[Stored data entries]

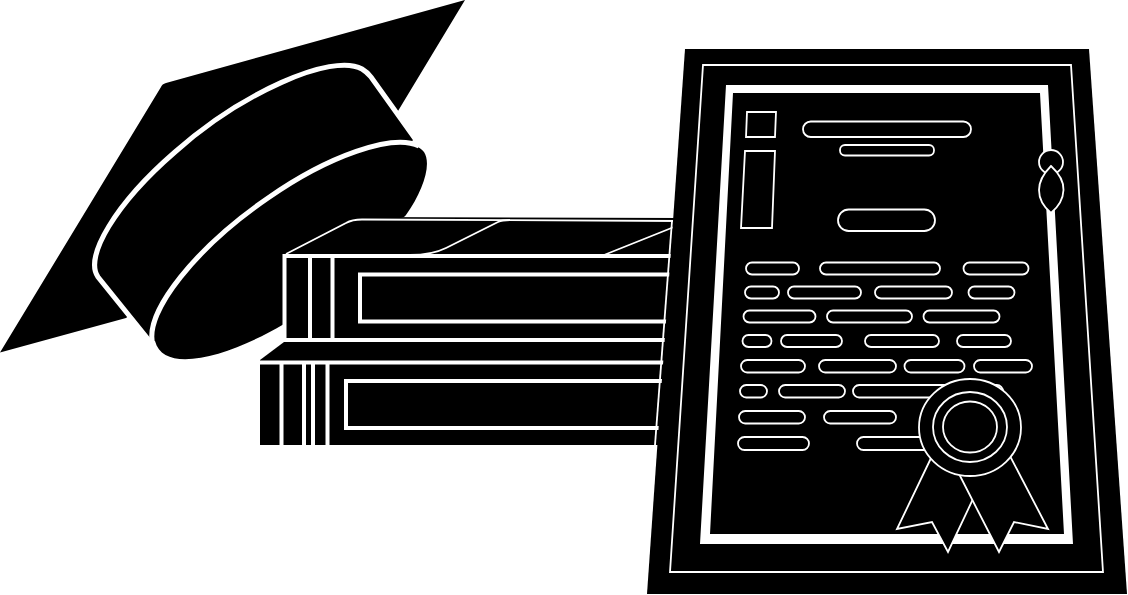
<!DOCTYPE html>
<html lang="en">
<head>
<meta charset="utf-8">
<title>Graduation cap, books and diploma</title>
<style>
:root { --ink: #000; --paper: #fff; }
html, body { margin: 0; width: 1128px; height: 595px; overflow: hidden; background: var(--paper); }
svg { display: block; }
.solid { fill: var(--ink); }
.gap { fill: none; stroke: var(--paper); stroke-width: 4.5; }
.edge { stroke-width: 4; }
.hair { fill: none; stroke: var(--paper); stroke-width: 1.8; }
.outlined { fill: var(--ink); stroke: var(--paper); stroke-width: 1.8; }
</style>
</head>
<body>
<svg width="1128" height="595" viewBox="0 0 1128 595" role="img" aria-label="Graduation cap resting on two books beside a framed diploma">

  <g id="cap">
    <path class="solid" d="M465 0L398 111L360 140L126 318L0 352.500L161 87Q162 84 166 83Z"/>
    <path class="solid" d="M97 277C84 256 112 206 170 152C236 92 330 54 362 70Q367 73 371 78L414 138L380 200L200 340L150 341Z"/>
    <path class="gap" style="stroke-width:5" d="M152 344L98 277C84 257 115 204 175 152C240 94 332 52 362 69Q367 72 371 77L416 140"/>
    <path class="solid" d="M155 341C146 312 200 246 270 198C335 153 407 130 424 152C432 164 423 191 406 215Q404 218 400 218H352L284 255V324C232 355 164 376 155 341Z"/>
    <path class="gap" style="stroke-width:5" d="M153 345C143 312 198 246 268 198C328 156 393 133 419 146"/>
  </g>

  <g id="upper-book">
    <path class="solid" d="M284 254L346 219Q350 217 355 217L680 218V338H284Z"/>
    <path class="hair" d="M286 254L346 223Q352 219.500 362 219.500L680 221"/>
    <path class="hair" d="M410 255Q432 255 446 248L498 222Q502 220 510 220M604 255L674 227"/>
    <path class="gap edge" d="M284 256H680M284.500 254V340M310 256V340M332.500 256V340"/>
    <path class="gap edge" d="M680 274.500H360V321.500H680"/>
  </g>

  <g id="lower-book">
    <path class="solid" d="M260 360L284 342H680V445H260Z"/>
    <path class="gap edge" d="M284 340H680M258 362.500H680M281.500 362V446M304 362V446M313 362V446M327.500 362V446"/>
    <path class="gap edge" d="M680 381H346V428H680"/>
  </g>

  <g id="diploma">
    <polygon class="solid" points="685,49 1089,49 1127,594 647,594"/>
    <path class="hair" d="M672 221L655 445"/>
    <polygon class="hair" points="703,65 1071,65 1103,572 670,572"/>
    <path fill="var(--paper)" fill-rule="evenodd" d="M726 85H1048L1073 544H700ZM733 93L710 534H1064L1040 93Z"/>

    <g id="heading" class="hair">
      <polygon points="747,112 776,112 775,137 746,137"/>
      <polygon points="745,151 775,151 772,228 741,228"/>
      <rect x="803" y="121.500" width="168" height="15.500" rx="7.700"/>
      <rect x="840" y="145" width="94" height="10.500" rx="5"/>
      <rect x="838" y="209.500" width="97" height="21.500" rx="10.700"/>
    </g>

    <g id="text-lines" class="hair">
      <rect x="746" y="262.500" width="53" height="12" rx="6"/>
      <rect x="820" y="262.500" width="120" height="12" rx="6"/>
      <rect x="963.500" y="262.500" width="65" height="12" rx="6"/>
      <rect x="745" y="286.500" width="34" height="12" rx="6"/>
      <rect x="788" y="286.500" width="73" height="12" rx="6"/>
      <rect x="875" y="286.500" width="77" height="12" rx="6"/>
      <rect x="968.500" y="286.500" width="46" height="12" rx="6"/>
      <rect x="743.500" y="310.500" width="72" height="12" rx="6"/>
      <rect x="827" y="310.500" width="85" height="12" rx="6"/>
      <rect x="923.500" y="310.500" width="76" height="12" rx="6"/>
      <rect x="742.500" y="335" width="29" height="12" rx="6"/>
      <rect x="781" y="335" width="61" height="12" rx="6"/>
      <rect x="865" y="335" width="74" height="12" rx="6"/>
      <rect x="957" y="335" width="54" height="12" rx="6"/>
      <rect x="741" y="360" width="64" height="12.500" rx="6.200"/>
      <rect x="819" y="360" width="77" height="12.500" rx="6.200"/>
      <rect x="904.500" y="360" width="60" height="12.500" rx="6.200"/>
      <rect x="974" y="360" width="58" height="12.500" rx="6.200"/>
      <rect x="740" y="385" width="27" height="12.500" rx="6.200"/>
      <rect x="779" y="385" width="66" height="12.500" rx="6.200"/>
      <rect x="853" y="385" width="150" height="12.500" rx="6.200"/>
      <rect x="739" y="411" width="66" height="12.500" rx="6.200"/>
      <rect x="824" y="411" width="72" height="12.500" rx="6.200"/>
      <rect x="738" y="437" width="71" height="13" rx="6.500"/>
      <rect x="857" y="437" width="100" height="13" rx="6.500"/>
    </g>

    <g id="clasp" class="outlined">
      <circle cx="1051" cy="162" r="12"/>
      <path d="M1051 166Q1064 178 1063.500 190Q1063 203 1051 213Q1039 203 1039 190Q1039 178 1051 166Z"/>
    </g>

    <g id="rosette" class="outlined">
      <polygon points="932,456 897,529 932,522 948,552 973,499 980,466"/>
      <polygon points="957,470 999,552 1014,522 1048,529 1010,456"/>
      <ellipse cx="970" cy="427.500" rx="51" ry="48.500"/>
      <ellipse cx="970" cy="427" rx="37" ry="35"/>
      <ellipse cx="970" cy="427" rx="27" ry="25.500"/>
    </g>
  </g>
</svg>
</body>
</html>
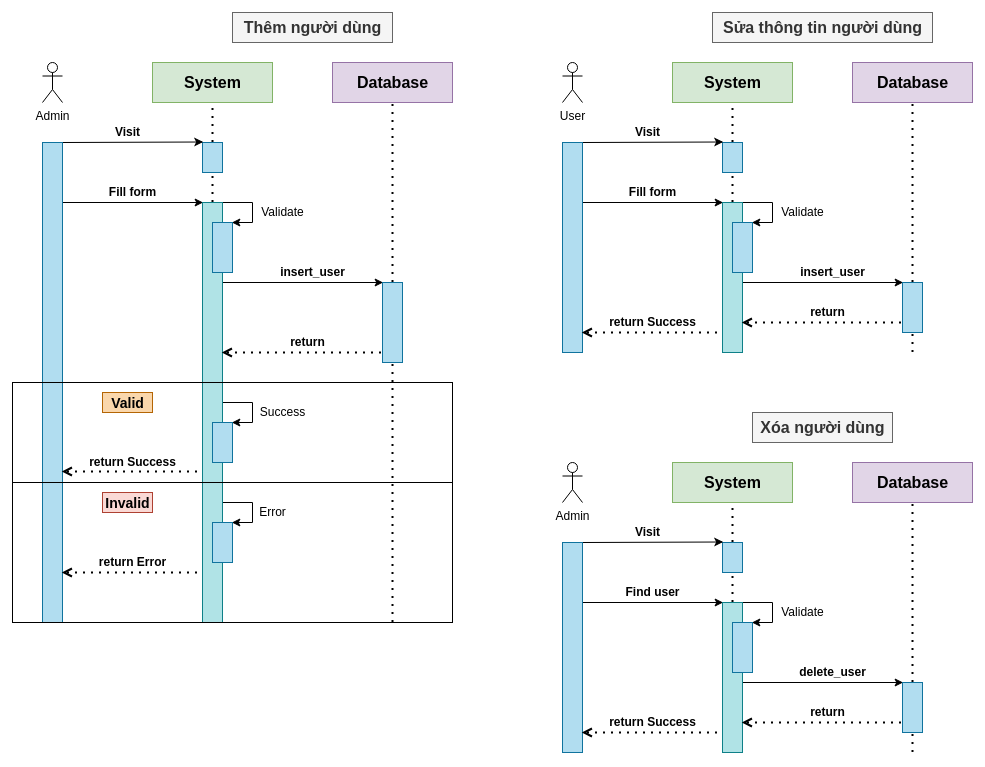
<!DOCTYPE html>
<html lang="vi">
<head>
<meta charset="utf-8">
<title>Sequence diagrams</title>
<style>
:root {
  --ink: #000;
  --title-fill: #f5f5f5; --title-line: #666; --title-ink: #333;
  --green: #d5e8d4; --green-line: #82b366;
  --purple: #e1d5e7; --purple-line: #9673a6;
  --blue: #b1ddf0; --blue-line: #10739e;
  --teal: #b0e3e6; --teal-line: #0e8088;
  --orange: #fad7ac; --orange-line: #b46504;
  --red: #fad9d5; --red-line: #ae4132;
}
* { box-sizing: border-box; margin: 0; }
html, body { width: 985px; height: 767px; overflow: hidden; background: #fff; }
body { font: 12px/14px "Liberation Sans", Helvetica, Arial, sans-serif; color: var(--ink); }
main { position: relative; width: 985px; height: 767px; }
.diagram { position: absolute; left: 0; top: 0; width: 465px; height: 640px; }
.diagram.edit { left: 520px; height: 367px; }
.diagram.delete { left: 520px; top: 400px; height: 367px; }
.title, .lane, .bar, .tag, .label, .frame, .lines { position: absolute; }
.title, .lane, .tag { display: flex; align-items: center; justify-content: center; white-space: nowrap; font-weight: 700; border: 1px solid; }
.title { left: var(--x); top: 12px; width: var(--w); height: 31px; font-size: 16px; color: var(--title-ink); background: var(--title-fill); border-color: var(--title-line); }
.lane { top: 62px; width: 121px; height: 41px; font-size: 16px; }
.lane.system { left: 152px; background: var(--green); border-color: var(--green-line); }
.lane.database { left: 332px; background: var(--purple); border-color: var(--purple-line); }
.bar { left: var(--x); top: var(--y); width: 21px; height: var(--h); background: var(--blue); border: 1px solid var(--blue-line); }
.bar.process { background: var(--teal); border-color: var(--teal-line); }
.label { left: var(--x); top: var(--y); transform: translate(-50%, -50%); white-space: nowrap; font-weight: 700; }
.label.plain { font-weight: 400; }
.frame { left: 12px; top: 382px; width: 441px; height: 241px; border: 1px solid var(--ink); display: grid; grid-template-rows: 100px 1fr; }
.frame .valid-case { border-bottom: 1px solid var(--ink); height: 100px; }
.tag { left: 102px; width: 51px; height: 21px; font-size: 14px; }
.tag.valid { top: 392px; background: var(--orange); border-color: var(--orange-line); }
.tag.invalid { top: 492px; background: var(--red); border-color: var(--red-line); }
.lines { left: 0; top: 0; width: 100%; height: 100%; fill: none; stroke: var(--ink); }
.life { stroke-width: 2; stroke-dasharray: 2 6; }
.call { marker-end: url(#arrow-solid); }
.reply { stroke-width: 2; stroke-dasharray: 2 6; marker-end: url(#arrow-open); }
</style>
</head>
<body>
<main>
  <section class="diagram add">
    <h2 class="title" style="--x:232px;--w:161px">Thêm người dùng</h2>
    <div class="lane system">System</div>
    <div class="lane database">Database</div>
    <div class="bar" style="--x:42px;--y:142px;--h:481px"></div>
    <div class="bar" style="--x:202px;--y:142px;--h:31px"></div>
    <div class="bar process" style="--x:202px;--y:202px;--h:421px"></div>
    <div class="bar" style="--x:212px;--y:222px;--h:51px"></div>
    <div class="bar" style="--x:382px;--y:282px;--h:81px"></div>
    <div class="bar" style="--x:212px;--y:422px;--h:41px"></div>
    <div class="bar" style="--x:212px;--y:522px;--h:41px"></div>
    <div class="frame"><div class="valid-case"></div><div class="invalid-case"></div></div>
    <div class="tag valid">Valid</div>
    <div class="tag invalid">Invalid</div>
    <svg class="lines" viewBox="0 0 465 640" aria-hidden="true">
      <defs>
        <marker id="arrow-solid" markerUnits="userSpaceOnUse" markerWidth="10" markerHeight="10" refX="8" refY="5" orient="auto">
          <path d="M8 5L1 1.5L2.8 5L1 8.5Z" fill="#000" stroke="#000"/>
        </marker>
        <marker id="arrow-open" markerUnits="userSpaceOnUse" markerWidth="12" markerHeight="12" refX="9" refY="6" orient="auto">
          <path d="M1 2L9 6L1 10" fill="none" stroke="#000" stroke-width="2"/>
        </marker>
        <g id="actor">
          <circle cx="52.5" cy="67.5" r="5"/>
          <path d="M52.5 72.5V89.5M42.5 76H62.5M42.5 102.5L52.5 89.5L62.5 102.5"/>
        </g>
        <g id="opening-lines">
          <use href="#actor"/>
          <path class="life" d="M212.5 108V142M212.5 176V202M392.5 104V282"/>
          <path class="call" d="M63 142.5L202 142"/>
          <path class="call" d="M63 202.5H202"/>
          <path class="call" d="M223 202.5H252.5V222.5H233"/>
          <path class="call" d="M223 282.5H382"/>
        </g>
        <g id="short-flow">
          <use href="#opening-lines"/>
          <path class="life" d="M392.5 334V354"/>
          <path class="reply" d="M381 322.5H224"/>
          <path class="reply" d="M197 332.5H64"/>
        </g>
      </defs>
      <use href="#opening-lines"/>
      <path class="life" d="M392.5 364V622"/>
      <path class="reply" d="M381 352.5H224"/>
      <path class="call" d="M223 402.5H252.5V422.5H233"/>
      <path class="reply" d="M197 471.5H64"/>
      <path class="call" d="M223 502.5H252.5V522.5H233"/>
      <path class="reply" d="M197 572.5H64"/>
    </svg>
    <span class="label plain" style="--x:52.5px;--y:116px">Admin</span>
    <span class="label" style="--x:127.5px;--y:132px">Visit</span>
    <span class="label" style="--x:132.5px;--y:192px">Fill form</span>
    <span class="label plain" style="--x:282.5px;--y:212px">Validate</span>
    <span class="label" style="--x:312.5px;--y:272px">insert_user</span>
    <span class="label" style="--x:307.5px;--y:342px">return</span>
    <span class="label plain" style="--x:282.5px;--y:412px">Success</span>
    <span class="label" style="--x:132.5px;--y:462px">return Success</span>
    <span class="label plain" style="--x:272.5px;--y:512px">Error</span>
    <span class="label" style="--x:132.5px;--y:562px">return Error</span>
  </section>

  <section class="diagram edit">
    <h2 class="title" style="--x:192px;--w:221px">Sửa thông tin người dùng</h2>
    <div class="lane system">System</div>
    <div class="lane database">Database</div>
    <div class="bar" style="--x:42px;--y:142px;--h:211px"></div>
    <div class="bar" style="--x:202px;--y:142px;--h:31px"></div>
    <div class="bar process" style="--x:202px;--y:202px;--h:151px"></div>
    <div class="bar" style="--x:212px;--y:222px;--h:51px"></div>
    <div class="bar" style="--x:382px;--y:282px;--h:51px"></div>
    <svg class="lines" viewBox="0 0 465 367" aria-hidden="true"><use href="#short-flow"/></svg>
    <span class="label plain" style="--x:52.5px;--y:116px">User</span>
    <span class="label" style="--x:127.5px;--y:132px">Visit</span>
    <span class="label" style="--x:132.5px;--y:192px">Fill form</span>
    <span class="label plain" style="--x:282.5px;--y:212px">Validate</span>
    <span class="label" style="--x:312.5px;--y:272px">insert_user</span>
    <span class="label" style="--x:307.5px;--y:312px">return</span>
    <span class="label" style="--x:132.5px;--y:322px">return Success</span>
  </section>

  <section class="diagram delete">
    <h2 class="title" style="--x:232px;--w:141px">Xóa người dùng</h2>
    <div class="lane system">System</div>
    <div class="lane database">Database</div>
    <div class="bar" style="--x:42px;--y:142px;--h:211px"></div>
    <div class="bar" style="--x:202px;--y:142px;--h:31px"></div>
    <div class="bar process" style="--x:202px;--y:202px;--h:151px"></div>
    <div class="bar" style="--x:212px;--y:222px;--h:51px"></div>
    <div class="bar" style="--x:382px;--y:282px;--h:51px"></div>
    <svg class="lines" viewBox="0 0 465 367" aria-hidden="true"><use href="#short-flow"/></svg>
    <span class="label plain" style="--x:52.5px;--y:116px">Admin</span>
    <span class="label" style="--x:127.5px;--y:132px">Visit</span>
    <span class="label" style="--x:132.5px;--y:192px">Find user</span>
    <span class="label plain" style="--x:282.5px;--y:212px">Validate</span>
    <span class="label" style="--x:312.5px;--y:272px">delete_user</span>
    <span class="label" style="--x:307.5px;--y:312px">return</span>
    <span class="label" style="--x:132.5px;--y:322px">return Success</span>
  </section>
</main>
</body>
</html>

- DESCRIPTION OF THE TASK -
The required answer is each line of the data in which the word "body" appears.

- ANSWER BOX -
html, body { margin: 0; width: 1128px; height: 595px; overflow: hidden; background: var(--paper); }
<body>
</body>
html, body { width: 985px; height: 767px; overflow: hidden; background: #fff; }
body { font: 12px/14px "Liberation Sans", Helvetica, Arial, sans-serif; color: var(--ink); }
<body>
</body>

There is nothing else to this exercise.